Who was it who said: “Absolute power corrupts absolutely.” This book is an examination of power and how it has shaped the world, not always for the better.

The monumental societal shift starts out small enough. A man named Tunde captures a moment between a young woman and a man who was hitting on her at the grocery store: “Tunde is recording when she turns around. … There she is, bringing her hand to his arm when he smiles and thinks she is performing mock-fury for his amusement. If you pause the video for a moment at this point, you can see the charge jump.” loc 261, ebook.

Those who have been abused are more likely to become abusers. And there are many, many abused women in the world.

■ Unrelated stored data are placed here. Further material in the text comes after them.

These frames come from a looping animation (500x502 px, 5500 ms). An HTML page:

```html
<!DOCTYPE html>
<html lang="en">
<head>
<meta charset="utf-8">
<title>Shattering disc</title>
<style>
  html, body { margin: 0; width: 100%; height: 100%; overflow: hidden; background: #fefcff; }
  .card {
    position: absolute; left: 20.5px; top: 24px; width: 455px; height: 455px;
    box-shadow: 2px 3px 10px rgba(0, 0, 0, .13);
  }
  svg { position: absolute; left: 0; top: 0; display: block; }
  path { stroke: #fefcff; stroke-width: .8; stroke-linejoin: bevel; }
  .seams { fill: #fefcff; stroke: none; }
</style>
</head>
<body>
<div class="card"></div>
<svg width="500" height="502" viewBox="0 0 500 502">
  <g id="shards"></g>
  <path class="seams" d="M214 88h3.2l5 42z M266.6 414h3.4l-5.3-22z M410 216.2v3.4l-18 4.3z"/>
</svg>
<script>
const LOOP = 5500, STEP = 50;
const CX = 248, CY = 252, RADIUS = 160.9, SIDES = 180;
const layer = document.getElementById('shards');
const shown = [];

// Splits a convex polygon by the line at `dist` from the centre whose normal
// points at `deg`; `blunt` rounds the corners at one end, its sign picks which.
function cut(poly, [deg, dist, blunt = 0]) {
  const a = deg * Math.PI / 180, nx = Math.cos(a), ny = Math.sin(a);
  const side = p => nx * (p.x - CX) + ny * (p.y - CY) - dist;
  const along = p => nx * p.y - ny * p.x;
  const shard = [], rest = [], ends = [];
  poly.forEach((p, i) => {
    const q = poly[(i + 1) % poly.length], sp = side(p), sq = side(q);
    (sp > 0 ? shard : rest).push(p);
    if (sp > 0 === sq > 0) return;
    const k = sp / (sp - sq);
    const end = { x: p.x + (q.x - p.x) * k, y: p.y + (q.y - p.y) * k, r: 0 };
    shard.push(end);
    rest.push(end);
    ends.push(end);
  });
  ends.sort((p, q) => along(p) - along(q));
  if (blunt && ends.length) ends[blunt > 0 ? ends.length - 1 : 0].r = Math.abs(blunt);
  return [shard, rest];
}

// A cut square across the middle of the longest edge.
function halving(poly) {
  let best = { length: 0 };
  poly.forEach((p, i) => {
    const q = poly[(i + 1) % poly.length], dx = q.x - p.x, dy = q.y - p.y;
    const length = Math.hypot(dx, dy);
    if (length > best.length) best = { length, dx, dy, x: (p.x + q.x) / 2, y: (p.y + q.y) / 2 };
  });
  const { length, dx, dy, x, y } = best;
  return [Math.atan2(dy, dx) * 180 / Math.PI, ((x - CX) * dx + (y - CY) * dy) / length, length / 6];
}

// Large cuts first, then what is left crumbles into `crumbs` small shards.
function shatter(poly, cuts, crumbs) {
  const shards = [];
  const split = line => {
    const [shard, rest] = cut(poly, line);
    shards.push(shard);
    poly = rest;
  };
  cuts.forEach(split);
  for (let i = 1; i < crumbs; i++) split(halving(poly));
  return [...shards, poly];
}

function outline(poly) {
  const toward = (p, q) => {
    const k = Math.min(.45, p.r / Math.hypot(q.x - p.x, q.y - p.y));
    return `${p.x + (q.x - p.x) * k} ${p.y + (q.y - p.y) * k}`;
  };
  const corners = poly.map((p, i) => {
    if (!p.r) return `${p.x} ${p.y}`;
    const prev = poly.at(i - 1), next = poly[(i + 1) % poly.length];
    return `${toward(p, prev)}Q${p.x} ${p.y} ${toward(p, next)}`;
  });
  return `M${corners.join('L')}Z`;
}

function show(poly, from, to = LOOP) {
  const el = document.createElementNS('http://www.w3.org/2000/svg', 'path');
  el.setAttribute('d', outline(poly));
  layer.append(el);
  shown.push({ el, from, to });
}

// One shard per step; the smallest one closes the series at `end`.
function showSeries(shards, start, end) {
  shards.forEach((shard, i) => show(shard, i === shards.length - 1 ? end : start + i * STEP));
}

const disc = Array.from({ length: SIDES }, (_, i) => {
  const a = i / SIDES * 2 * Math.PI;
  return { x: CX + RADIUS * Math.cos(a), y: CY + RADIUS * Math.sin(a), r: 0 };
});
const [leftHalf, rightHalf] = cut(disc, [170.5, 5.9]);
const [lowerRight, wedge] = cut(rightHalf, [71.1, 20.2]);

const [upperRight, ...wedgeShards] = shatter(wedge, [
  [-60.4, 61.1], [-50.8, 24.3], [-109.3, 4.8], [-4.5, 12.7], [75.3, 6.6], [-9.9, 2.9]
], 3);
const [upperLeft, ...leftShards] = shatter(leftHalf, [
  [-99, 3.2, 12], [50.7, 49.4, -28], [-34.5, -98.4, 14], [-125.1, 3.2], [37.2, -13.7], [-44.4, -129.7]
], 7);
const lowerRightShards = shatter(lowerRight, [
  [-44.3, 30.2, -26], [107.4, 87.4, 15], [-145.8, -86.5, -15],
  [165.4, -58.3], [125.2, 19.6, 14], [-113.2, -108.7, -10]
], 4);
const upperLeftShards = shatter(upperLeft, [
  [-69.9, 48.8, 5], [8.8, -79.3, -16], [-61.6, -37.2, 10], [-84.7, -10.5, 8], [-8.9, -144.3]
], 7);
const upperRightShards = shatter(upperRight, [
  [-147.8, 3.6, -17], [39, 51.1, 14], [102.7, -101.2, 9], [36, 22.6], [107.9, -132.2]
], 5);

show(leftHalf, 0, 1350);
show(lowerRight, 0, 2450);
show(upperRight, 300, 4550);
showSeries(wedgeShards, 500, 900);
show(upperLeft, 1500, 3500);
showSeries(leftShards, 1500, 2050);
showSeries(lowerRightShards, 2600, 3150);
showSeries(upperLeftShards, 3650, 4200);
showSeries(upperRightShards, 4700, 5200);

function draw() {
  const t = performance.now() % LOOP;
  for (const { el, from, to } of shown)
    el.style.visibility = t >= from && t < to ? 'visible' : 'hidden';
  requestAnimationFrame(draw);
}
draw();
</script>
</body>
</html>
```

“A strange new kind of fighting which leaves boys- mostly boys, sometimes girls- breathless and twitching, with scars like unfurling leaves winding up their arms or legs or across the soft flesh of their middles. Their first thought after disease is a new weapon, something these kids are bringing into school, but as the first week trickles into the second they know that’s not it.” loc 316, ebook.

Entire governments crumble to powerful women. Women who have been locked up their entire lives roam the streets, free. Soon enough, they’re locking up and abusing the men, because they can.

Religions change. Sexual predilections change. New politicians are elected. New soldiers are trained.

“Allie thinks, God is telling the world that there is to be a new order. That the old way is overturned. The old centuries are done.”loc 681, ebook.

The new scourge of third world countries are powerful, uncontrolled women.

“He wounds three of the women in the leg or arm and the others are on him like a tide. There is a sound like eggs frying. When Tunde gets close enough to show what has been done, he is perfectly still, the twisted-vine marks across his face and neck so thick that his features are barely discernible.” loc 884, ebook.

I think book clubs may find plenty to talk about in this book- if they can make it through. There are some very disturbing scenes.

“Gender is a shell game. What is a man? Whatever a woman isn’t. What is a woman? Whatever a man is not. Tap on it and it’s hollow. Look under the shells: it’s not there.” loc 4780, ebook.

In a time when so many women may feel powerless or voiceless, The Power may speak directly to them. It is, as I’ve said, a disturbing book, but also a conversation starter.

To quote Victor Hugo: Nothing is as powerful as an idea whose time has come. And, in my mind, it was the perfect time for this book to be written.

Thank you to NetGalley for a free digital copy of this book and thanks for reading.